# Your instructions
Under this line are the records; write out word for word the part that begins at the line containing "font-size: 12px; font-weight: 400;" and ends at the line containing "552px; --y: 922px;", and no more.

# Dataset records
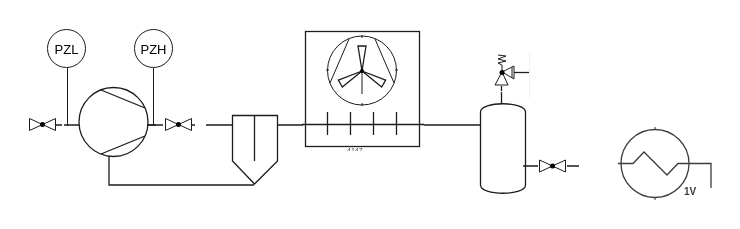
<!DOCTYPE html>
<html lang="en">
<head>
<meta charset="utf-8">
<title>Refrigeration flow diagram</title>
<style>
:root { --paper: #ffffff; --ink: #000000; --line: #1c1c1c; --soft: #3c3c3c; --faint: #f0f0f0; }
* { box-sizing: border-box; }
html, body { margin: 0; padding: 0; overflow: hidden; background: var(--paper); }
.diagram { position: relative; width: 740px; height: 229px; overflow: hidden; background: var(--paper); }
.equipment { position: absolute; inset: 0; display: block; fill: none; stroke: var(--line); stroke-width: 1; }
.equipment .heavy { stroke-width: 1.3; }
.equipment .soft { stroke: var(--soft); }
.equipment .faint { stroke: var(--faint); }
.equipment .dot { fill: var(--ink); stroke: none; }
.equipment .body { fill: var(--paper); }
.instrument { position: absolute; top: 29px; width: 39px; height: 39px; display: flex; align-items: center; justify-content: center; padding-top: 2px; border: 1px solid var(--line); border-radius: 50%; color: var(--ink); font: 13px/1 "Liberation Sans", Arial, sans-serif; }
.low-pressure { left: 47px; }
.high-pressure { left: 134px; }
.tag { position: absolute; color: var(--soft); font-family: "Liberation Sans", Arial, sans-serif; line-height: 1; }
.cooler-tag { left: 684px; top: 187px; font-size: 10px; font-weight: 700; }
.condenser-tag { left: 347px; top: 148px; height: 3px; overflow: hidden; font-size: 7px; line-height: 6px; }
</style>
</head>
<body>
<main class="diagram">
  <svg class="equipment" width="740" height="229" viewBox="0 0 740 229" role="img" aria-label="Compressor, oil separator, fan condenser, receiver and heat exchanger joined by pipes">
    <defs>
      <g id="valve">
        <path d="M-13-6V6L13-6V6Z"/>
        <circle class="dot" r="2.5"/>
      </g>
    </defs>

    <g id="compressor">
      <path d="M67.5 68V126M153.5 68V126"/>
      <path class="heavy" d="M56 125H62M64 125H79M145 125H163M192 125H195"/>
      <use href="#valve" x="42.5" y="124.5"/>
      <use href="#valve" x="178.5" y="124.5"/>
      <circle class="body heavy" cx="113.5" cy="122" r="34.5"/>
      <path class="heavy" d="M101 90L145 108M101 154L145 136"/>
      <path class="heavy" d="M147 125H156"/>
    </g>

    <g id="oil-separator">
      <path class="heavy" d="M206 125H233M277 125H303"/>
      <path class="heavy" d="M109 156V185H254"/>
      <path class="body heavy" d="M232.5 115.5H277.5V161L254.5 184L232.5 161Z"/>
      <path class="heavy" d="M254.5 116V161"/>
    </g>

    <g id="condenser">
      <rect class="heavy" x="305.5" y="31.5" width="114" height="115"/>
      <path class="heavy" d="M302 124.5H424"/>
      <path class="heavy" d="M327.5 112V135M350.5 112V135M373.5 112V135M396.5 112V135"/>
      <circle cx="362" cy="70.5" r="34.5"/>
      <path d="M349 39L330 83M375 39L394 83M362 35V38M326 70H329M395 70H398M362 103V106"/>
      <g id="fan">
        <path id="blade" class="heavy" d="M362 71L358 46H366Z"/>
        <use href="#blade" transform="rotate(120 362 71)"/>
        <use href="#blade" transform="rotate(240 362 71)"/>
        <path d="M362 71V94"/>
        <circle class="dot" cx="362" cy="71" r="2"/>
      </g>
    </g>

    <g id="receiver">
      <path class="heavy" d="M424 125H481"/>
      <path class="body heavy" d="M480.5 112C480.5 101 525.5 101 525.5 112V185C525.5 196 480.5 196 480.5 185Z"/>
      <path class="heavy" d="M523 166H538M567 166H579"/>
      <use href="#valve" x="552.5" y="166"/>
    </g>

    <g id="safety-valve">
      <path class="faint" d="M529.5 53V98"/>
      <path class="heavy" d="M501.5 86V91M501.5 92V104"/>
      <path d="M502 72L495 85H508ZM502 72L514 66V79ZM512 67V78"/>
      <path class="heavy" d="M514 72.5H529"/>
      <path d="M502 72V65L498 63L506 61L498 59L506 56L498 55"/>
      <circle class="dot" cx="502" cy="72.5" r="2.5"/>
    </g>

    <g id="heat-exchanger" class="soft">
      <circle class="soft heavy" cx="655" cy="163.5" r="34"/>
      <path class="soft heavy" d="M618 163.5H633L644 152L667 175L678 163.5H711V188"/>
      <path class="soft" d="M655 127V130M655 197V200"/>
    </g>
  </svg>

  <div class="instrument low-pressure">PZL</div>
  <div class="instrument high-pressure">PZH</div>
  <span class="tag condenser-tag">4147</span>
  <span class="tag cooler-tag">1V</span>
</main>
</body>
</html>
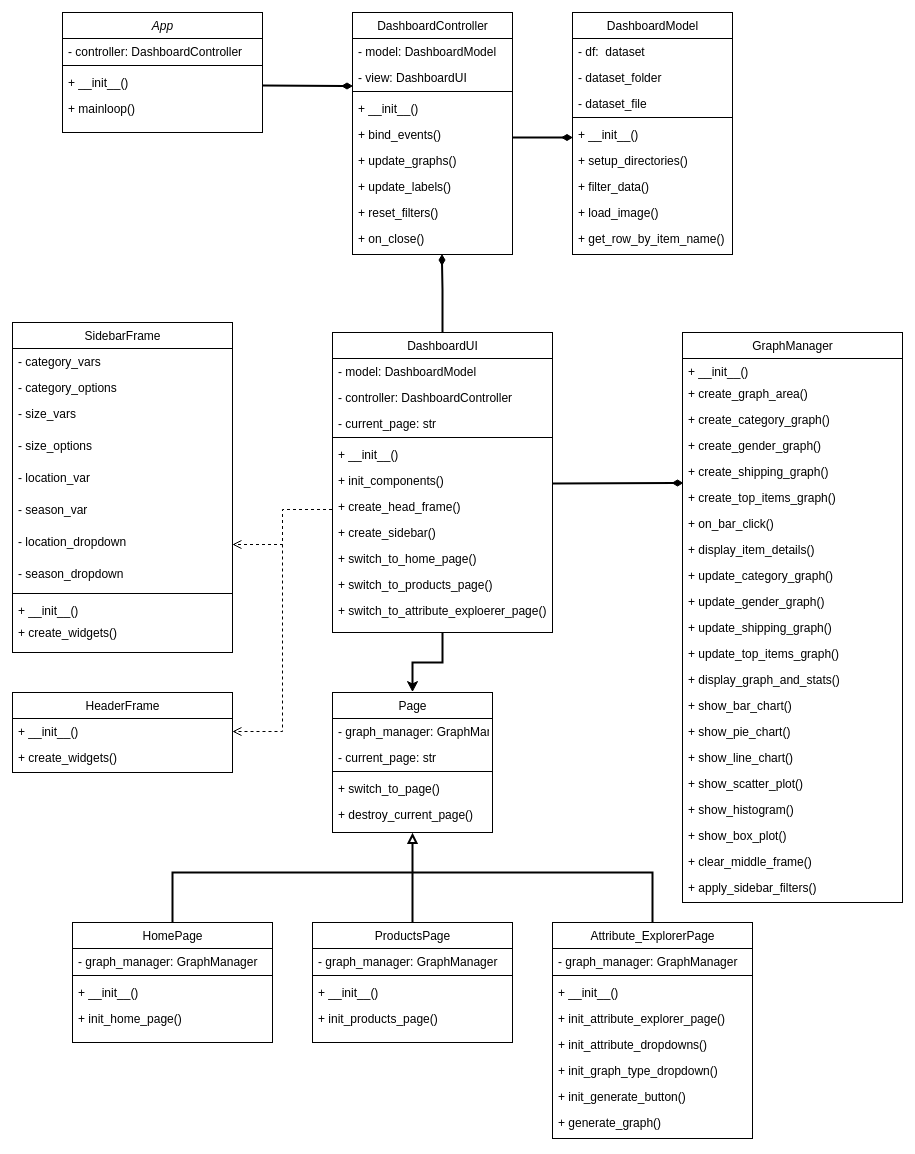
<!DOCTYPE html>
<html lang="en">
<head>
<meta charset="utf-8">
<title>Dashboard class diagram</title>
<style>
:root { --ink: #000; --paper: #fff; }
* { box-sizing: border-box; margin: 0; padding: 0; }
html, body { width: 915px; height: 1154px; overflow: hidden; background: var(--paper); }
.diagram {
  position: relative; width: 915px; height: 1154px; overflow: hidden;
  color: var(--ink); font: 12px/26px "Liberation Sans", Arial, sans-serif;
}
.connectors { position: absolute; left: 0; top: 0; }
.class {
  position: absolute; left: var(--x); top: var(--y); width: var(--w); height: var(--h);
  display: flex; flex-direction: column;
  border: 1px solid var(--ink); background: var(--paper);
}
.class h2 {
  flex: none; height: 26px; border-bottom: 1px solid var(--ink);
  font-size: 12px; font-weight: 400; text-align: center;
}
.class .abstract { font-style: italic; }
.class ul { list-style: none; padding: 0 3px 0 5px; }
.class li { height: 26px; white-space: pre; overflow: hidden; }
.attributes { flex: none; padding-bottom: 3px; }
.attributes + .operations { border-top: 1px solid var(--ink); padding-top: 4px; }
.class li.tight { height: 22px; overflow: visible; }
.class li.loose { height: 32px; }

.app { --x: 62px; --y: 12px; --w: 201px; --h: 121px; }
.controller { --x: 352px; --y: 12px; --w: 161px; --h: 243px; }
.model { --x: 572px; --y: 12px; --w: 161px; --h: 243px; }
.sidebar { --x: 12px; --y: 322px; --w: 221px; --h: 331px; }
.ui { --x: 332px; --y: 332px; --w: 221px; --h: 301px; }
.graphs { --x: 682px; --y: 332px; --w: 221px; --h: 571px; }
.header { --x: 12px; --y: 692px; --w: 221px; --h: 81px; }
.page { --x: 332px; --y: 692px; --w: 161px; --h: 141px; }
.home { --x: 72px; --y: 922px; --w: 201px; --h: 121px; }
.products { --x: 312px; --y: 922px; --w: 201px; --h: 121px; }
.explorer { --x: 552px; --y: 922px; --w: 201px; --h: 217px; }

.solid { fill: none; stroke: var(--ink); stroke-width: 2; }
.dashed { fill: none; stroke: var(--ink); stroke-dasharray: 3 3; }
.open { fill: none; stroke: var(--ink); }
.filled { fill: var(--ink); stroke: var(--ink); stroke-linejoin: round; }
.hollow { fill: var(--paper); stroke: var(--ink); stroke-width: 2; }
</style>
</head>
<body>
<main class="diagram">

  <section class="class app">
    <h2 class="abstract">App</h2>
    <ul class="attributes"><li>- controller: DashboardController</li></ul>
    <ul class="operations">
      <li>+ __init__()</li>
      <li>+ mainloop()</li>
    </ul>
  </section>

  <section class="class controller">
    <h2>DashboardController</h2>
    <ul class="attributes">
      <li>- model: DashboardModel</li>
      <li>- view: DashboardUI</li>
    </ul>
    <ul class="operations">
      <li>+ __init__()</li>
      <li>+ bind_events()</li>
      <li>+ update_graphs()</li>
      <li>+ update_labels()</li>
      <li>+ reset_filters()</li>
      <li>+ on_close()</li>
    </ul>
  </section>

  <section class="class model">
    <h2>DashboardModel</h2>
    <ul class="attributes">
      <li>- df:  dataset</li>
      <li>- dataset_folder</li>
      <li>- dataset_file</li>
    </ul>
    <ul class="operations">
      <li>+ __init__()</li>
      <li>+ setup_directories()</li>
      <li>+ filter_data()</li>
      <li>+ load_image()</li>
      <li>+ get_row_by_item_name()</li>
    </ul>
  </section>

  <section class="class sidebar">
    <h2>SidebarFrame</h2>
    <ul class="attributes">
      <li>- category_vars</li>
      <li>- category_options</li>
      <li class="loose">- size_vars</li>
      <li class="loose">- size_options</li>
      <li class="loose">- location_var</li>
      <li class="loose">- season_var</li>
      <li class="loose">- location_dropdown</li>
      <li class="loose">- season_dropdown</li>
    </ul>
    <ul class="operations">
      <li class="tight">+ __init__()</li>
      <li>+ create_widgets()</li>
    </ul>
  </section>

  <section class="class ui">
    <h2>DashboardUI</h2>
    <ul class="attributes">
      <li>- model: DashboardModel</li>
      <li>- controller: DashboardController</li>
      <li>- current_page: str</li>
    </ul>
    <ul class="operations">
      <li>+ __init__()</li>
      <li>+ init_components()</li>
      <li>+ create_head_frame()</li>
      <li>+ create_sidebar()</li>
      <li>+ switch_to_home_page()</li>
      <li>+ switch_to_products_page()</li>
      <li>+ switch_to_attribute_exploerer_page()</li>
    </ul>
  </section>

  <section class="class graphs">
    <h2>GraphManager</h2>
    <ul class="operations">
      <li class="tight">+ __init__()</li>
      <li>+ create_graph_area()</li>
      <li>+ create_category_graph()</li>
      <li>+ create_gender_graph()</li>
      <li>+ create_shipping_graph()</li>
      <li>+ create_top_items_graph()</li>
      <li>+ on_bar_click()</li>
      <li>+ display_item_details()</li>
      <li>+ update_category_graph()</li>
      <li>+ update_gender_graph()</li>
      <li>+ update_shipping_graph()</li>
      <li>+ update_top_items_graph()</li>
      <li>+ display_graph_and_stats()</li>
      <li>+ show_bar_chart()</li>
      <li>+ show_pie_chart()</li>
      <li>+ show_line_chart()</li>
      <li>+ show_scatter_plot()</li>
      <li>+ show_histogram()</li>
      <li>+ show_box_plot()</li>
      <li>+ clear_middle_frame()</li>
      <li>+ apply_sidebar_filters()</li>
    </ul>
  </section>

  <section class="class header">
    <h2>HeaderFrame</h2>
    <ul class="operations">
      <li>+ __init__()</li>
      <li>+ create_widgets()</li>
    </ul>
  </section>

  <section class="class page">
    <h2>Page</h2>
    <ul class="attributes">
      <li>- graph_manager: GraphManager</li>
      <li>- current_page: str</li>
    </ul>
    <ul class="operations">
      <li>+ switch_to_page()</li>
      <li>+ destroy_current_page()</li>
    </ul>
  </section>

  <section class="class home">
    <h2>HomePage</h2>
    <ul class="attributes"><li>- graph_manager: GraphManager</li></ul>
    <ul class="operations">
      <li>+ __init__()</li>
      <li>+ init_home_page()</li>
    </ul>
  </section>

  <section class="class products">
    <h2>ProductsPage</h2>
    <ul class="attributes"><li>- graph_manager: GraphManager</li></ul>
    <ul class="operations">
      <li>+ __init__()</li>
      <li>+ init_products_page()</li>
    </ul>
  </section>

  <section class="class explorer">
    <h2>Attribute_ExplorerPage</h2>
    <ul class="attributes"><li>- graph_manager: GraphManager</li></ul>
    <ul class="operations">
      <li>+ __init__()</li>
      <li>+ init_attribute_explorer_page()</li>
      <li>+ init_attribute_dropdowns()</li>
      <li>+ init_graph_type_dropdown()</li>
      <li>+ init_generate_button()</li>
      <li>+ generate_graph()</li>
    </ul>
  </section>

  <svg class="connectors" width="915" height="1154" viewBox="0 0 915 1154" aria-hidden="true">
    <defs>
      <path id="diamond" class="filled" d="M0 0L-5 -3L-10 0L-5 3Z"/>
      <path id="open-arrow" class="open" d="M8 -4L0 0L8 4"/>
    </defs>
    <g id="composition">
      <path class="solid" d="M263 85.5L344 86"/>
      <use href="#diamond" x="352" y="86"/>
      <path class="solid" d="M513 137.5H564"/>
      <use href="#diamond" x="572" y="137.5"/>
      <path class="solid" d="M442.5 332V290L442 262"/>
      <use href="#diamond" transform="translate(442 255) rotate(-90)"/>
      <path class="solid" d="M553 483.5L674 483"/>
      <use href="#diamond" x="682.5" y="483"/>
    </g>
    <g id="association">
      <path class="solid" d="M442.5 633V662.5H412.5V685"/>
      <path class="filled" d="M412.5 691L407.5 681.5L412.5 684L417.5 681.5Z"/>
    </g>
    <g id="dependency">
      <path class="dashed" d="M332 509.5H282.5V544.5H234"/>
      <path class="dashed" d="M282.5 544.5V731.5H234"/>
      <use href="#open-arrow" x="233.5" y="544.5"/>
      <use href="#open-arrow" x="233.5" y="731.5"/>
    </g>
    <g id="inheritance">
      <path class="solid" d="M412.5 922V843M172.5 922V872.5H652.5V922"/>
      <path class="hollow" d="M412.5 835L416.5 843H408.5Z"/>
    </g>
  </svg>
</main>
</body>
</html>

# Response area
  font-size: 12px; font-weight: 400; text-align: center;
}
.class .abstract { font-style: italic; }
.class ul { list-style: none; padding: 0 3px 0 5px; }
.class li { height: 26px; white-space: pre; overflow: hidden; }
.attributes { flex: none; padding-bottom: 3px; }
.attributes + .operations { border-top: 1px solid var(--ink); padding-top: 4px; }
.class li.tight { height: 22px; overflow: visible; }
.class li.loose { height: 32px; }

.app { --x: 62px; --y: 12px; --w: 201px; --h: 121px; }
.controller { --x: 352px; --y: 12px; --w: 161px; --h: 243px; }
.model { --x: 572px; --y: 12px; --w: 161px; --h: 243px; }
.sidebar { --x: 12px; --y: 322px; --w: 221px; --h: 331px; }
.ui { --x: 332px; --y: 332px; --w: 221px; --h: 301px; }
.graphs { --x: 682px; --y: 332px; --w: 221px; --h: 571px; }
.header { --x: 12px; --y: 692px; --w: 221px; --h: 81px; }
.page { --x: 332px; --y: 692px; --w: 161px; --h: 141px; }
.home { --x: 72px; --y: 922px; --w: 201px; --h: 121px; }
.products { --x: 312px; --y: 922px; --w: 201px; --h: 121px; }
.explorer { --x: 552px; --y: 922px; --w: 201px; --h: 217px; }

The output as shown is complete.